Top of GIVEN DATA
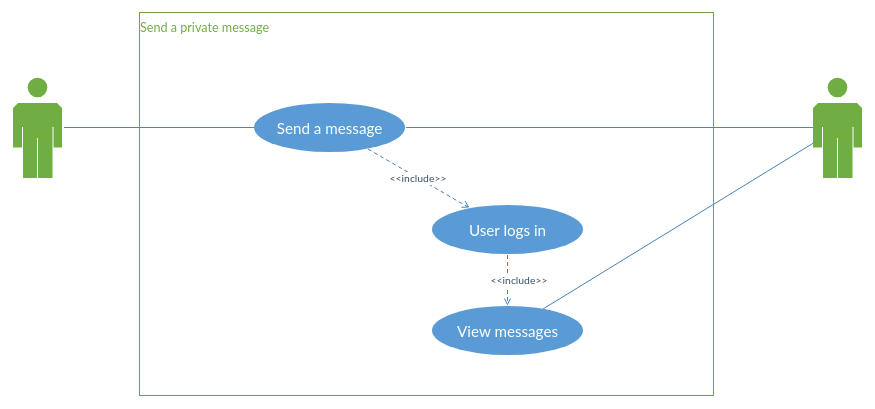
<!DOCTYPE html>
<html lang="en">
<head>
<meta charset="utf-8">
<title>Send a private message: use case diagram</title>
<style>
  :root {
    --actor: #70ad42;
    --boundary: #70a04c;
    --case: #5b9bd5;
    --association: #5f8a76;
    --link: #4a80b5;
    --relation-text: #34506e;
    --paper: #fff;
  }
  * { box-sizing: border-box; margin: 0; }
  body { width: 875px; height: 409px; overflow: hidden; background: var(--paper); }
  .diagram {
    position: relative; width: 875px; height: 409px; overflow: hidden;
    background: var(--paper); font-family: Lato, "Open Sans", sans-serif;
  }
  .system {
    position: absolute; left: 139px; top: 12px; width: 575px; height: 384px;
    border: 1px solid var(--boundary);
  }
  .system h1 {
    margin-top: 6px; font-size: 12.6px; line-height: 17px; font-weight: 400;
    color: var(--actor); white-space: nowrap;
  }
  .connectors { position: absolute; left: 0; top: 0; }
  .connectors g { fill: none; stroke-width: 1; }
  .association { stroke: var(--association); }
  .link { stroke: var(--link); }
  .include { stroke: var(--link); stroke-dasharray: 4 3; }
  .arrowhead { stroke: var(--link); }
  .use-case {
    position: absolute; width: 151px; height: 49px; border-radius: 50%;
    display: flex; align-items: center; justify-content: center;
    background: var(--case); color: var(--paper);
    font-size: 15.2px; line-height: 20px; white-space: nowrap;
  }
  .send { left: 254px; top: 103px; }
  .login { left: 432px; top: 205px; }
  .view { left: 432px; top: 306px; }
  .relation {
    position: absolute; width: 58px; height: 13px;
    display: flex; align-items: center; justify-content: center;
    background: var(--paper); color: var(--relation-text);
    font-size: 10.4px; line-height: 13px; white-space: nowrap;
  }
  .send-login { left: 389px; top: 172px; }
  .login-view { left: 490px; top: 274px; }
  .actor { position: absolute; top: 77px; width: 51px; height: 102px; fill: var(--actor); }
  .sender { left: 12px; }
  .recipient { left: 812px; }
</style>
</head>
<body>
<main class="diagram">
  <section class="system"><h1>Send a private message</h1></section>

  <svg class="connectors" width="875" height="409" viewBox="0 0 875 409" aria-hidden="true">
    <g class="association">
      <path d="M64 127.5H254M406 127.5H813"/>
    </g>
    <g class="link"><path d="M543 309L820 139"/></g>
    <g class="include">
      <path d="M368 149L468 207"/>
      <path d="M507.5 255V304"/>
    </g>
    <g class="arrowhead">
      <path d="M465 201L468.5 207L461.5 207.3"/>
      <path d="M504.5 298.5L507.5 304.5L510.5 298.5"/>
    </g>
  </svg>

  <div class="use-case send">Send a message</div>
  <div class="use-case login">User logs in</div>
  <div class="use-case view">View messages</div>

  <div class="relation send-login">&lt;&lt;include&gt;&gt;</div>
  <div class="relation login-view">&lt;&lt;include&gt;&gt;</div>

  <svg class="actor sender" viewBox="0 0 51 102" role="img" aria-label="Sender">
    <defs>
      <g id="person">
        <circle cx="25.5" cy="10.5" r="9.8"/>
        <path d="M6 26H45L50 31V70.500H41.500V50H40.500V101H26V61H25V101H11V50H10V70.500H1V31Z"/>
      </g>
    </defs>
    <use href="#person"/>
  </svg>
  <svg class="actor recipient" viewBox="0 0 51 102" role="img" aria-label="Recipient">
    <use href="#person"/>
  </svg>
</main>
</body>
</html>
Bottom of GIVEN DATA
DIRECTIONS FOR THIS TASK: Please reproduce the records above exactly, leaving out every picture.

RESULT OF THIS EXERCISE:
<!DOCTYPE html>
<html lang="en">
<head>
<meta charset="utf-8">
<title>Send a private message: use case diagram</title>
<style>
  :root {
    --actor: #70ad42;
    --boundary: #70a04c;
    --case: #5b9bd5;
    --association: #5f8a76;
    --link: #4a80b5;
    --relation-text: #34506e;
    --paper: #fff;
  }
  * { box-sizing: border-box; margin: 0; }
  body { width: 875px; height: 409px; overflow: hidden; background: var(--paper); }
  .diagram {
    position: relative; width: 875px; height: 409px; overflow: hidden;
    background: var(--paper); font-family: Lato, "Open Sans", sans-serif;
  }
  .system {
    position: absolute; left: 139px; top: 12px; width: 575px; height: 384px;
    border: 1px solid var(--boundary);
  }
  .system h1 {
    margin-top: 6px; font-size: 12.6px; line-height: 17px; font-weight: 400;
    color: var(--actor); white-space: nowrap;
  }
  .connectors { position: absolute; left: 0; top: 0; }
  .connectors g { fill: none; stroke-width: 1; }
  .association { stroke: var(--association); }
  .link { stroke: var(--link); }
  .include { stroke: var(--link); stroke-dasharray: 4 3; }
  .arrowhead { stroke: var(--link); }
  .use-case {
    position: absolute; width: 151px; height: 49px; border-radius: 50%;
    display: flex; align-items: center; justify-content: center;
    background: var(--case); color: var(--paper);
    font-size: 15.2px; line-height: 20px; white-space: nowrap;
  }
  .send { left: 254px; top: 103px; }
  .login { left: 432px; top: 205px; }
  .view { left: 432px; top: 306px; }
  .relation {
    position: absolute; width: 58px; height: 13px;
    display: flex; align-items: center; justify-content: center;
    background: var(--paper); color: var(--relation-text);
    font-size: 10.4px; line-height: 13px; white-space: nowrap;
  }
  .send-login { left: 389px; top: 172px; }
  .login-view { left: 490px; top: 274px; }
  .actor { position: absolute; top: 77px; width: 51px; height: 102px; fill: var(--actor); }
  .sender { left: 12px; }
  .recipient { left: 812px; }
</style>
</head>
<body>
<main class="diagram">
  <section class="system"><h1>Send a private message</h1></section>

  <svg class="connectors" width="875" height="409" viewBox="0 0 875 409" aria-hidden="true">
    <g class="association">
      <path d="M64 127.5H254M406 127.5H813"/>
    </g>
    <g class="link"><path d="M543 309L820 139"/></g>
    <g class="include">
      <path d="M368 149L468 207"/>
      <path d="M507.5 255V304"/>
    </g>
    <g class="arrowhead">
      <path d="M465 201L468.5 207L461.5 207.3"/>
      <path d="M504.5 298.5L507.5 304.5L510.5 298.5"/>
    </g>
  </svg>

  <div class="use-case send">Send a message</div>
  <div class="use-case login">User logs in</div>
  <div class="use-case view">View messages</div>

  <div class="relation send-login">&lt;&lt;include&gt;&gt;</div>
  <div class="relation login-view">&lt;&lt;include&gt;&gt;</div>

  <svg class="actor sender" viewBox="0 0 51 102" role="img" aria-label="Sender">
    <defs>
      <g id="person">
        <circle cx="25.5" cy="10.5" r="9.8"/>
        <path d="M6 26H45L50 31V70.500H41.500V50H40.500V101H26V61H25V101H11V50H10V70.500H1V31Z"/>
      </g>
    </defs>
    <use href="#person"/>
  </svg>
  <svg class="actor recipient" viewBox="0 0 51 102" role="img" aria-label="Recipient">
    <use href="#person"/>
  </svg>
</main>
</body>
</html>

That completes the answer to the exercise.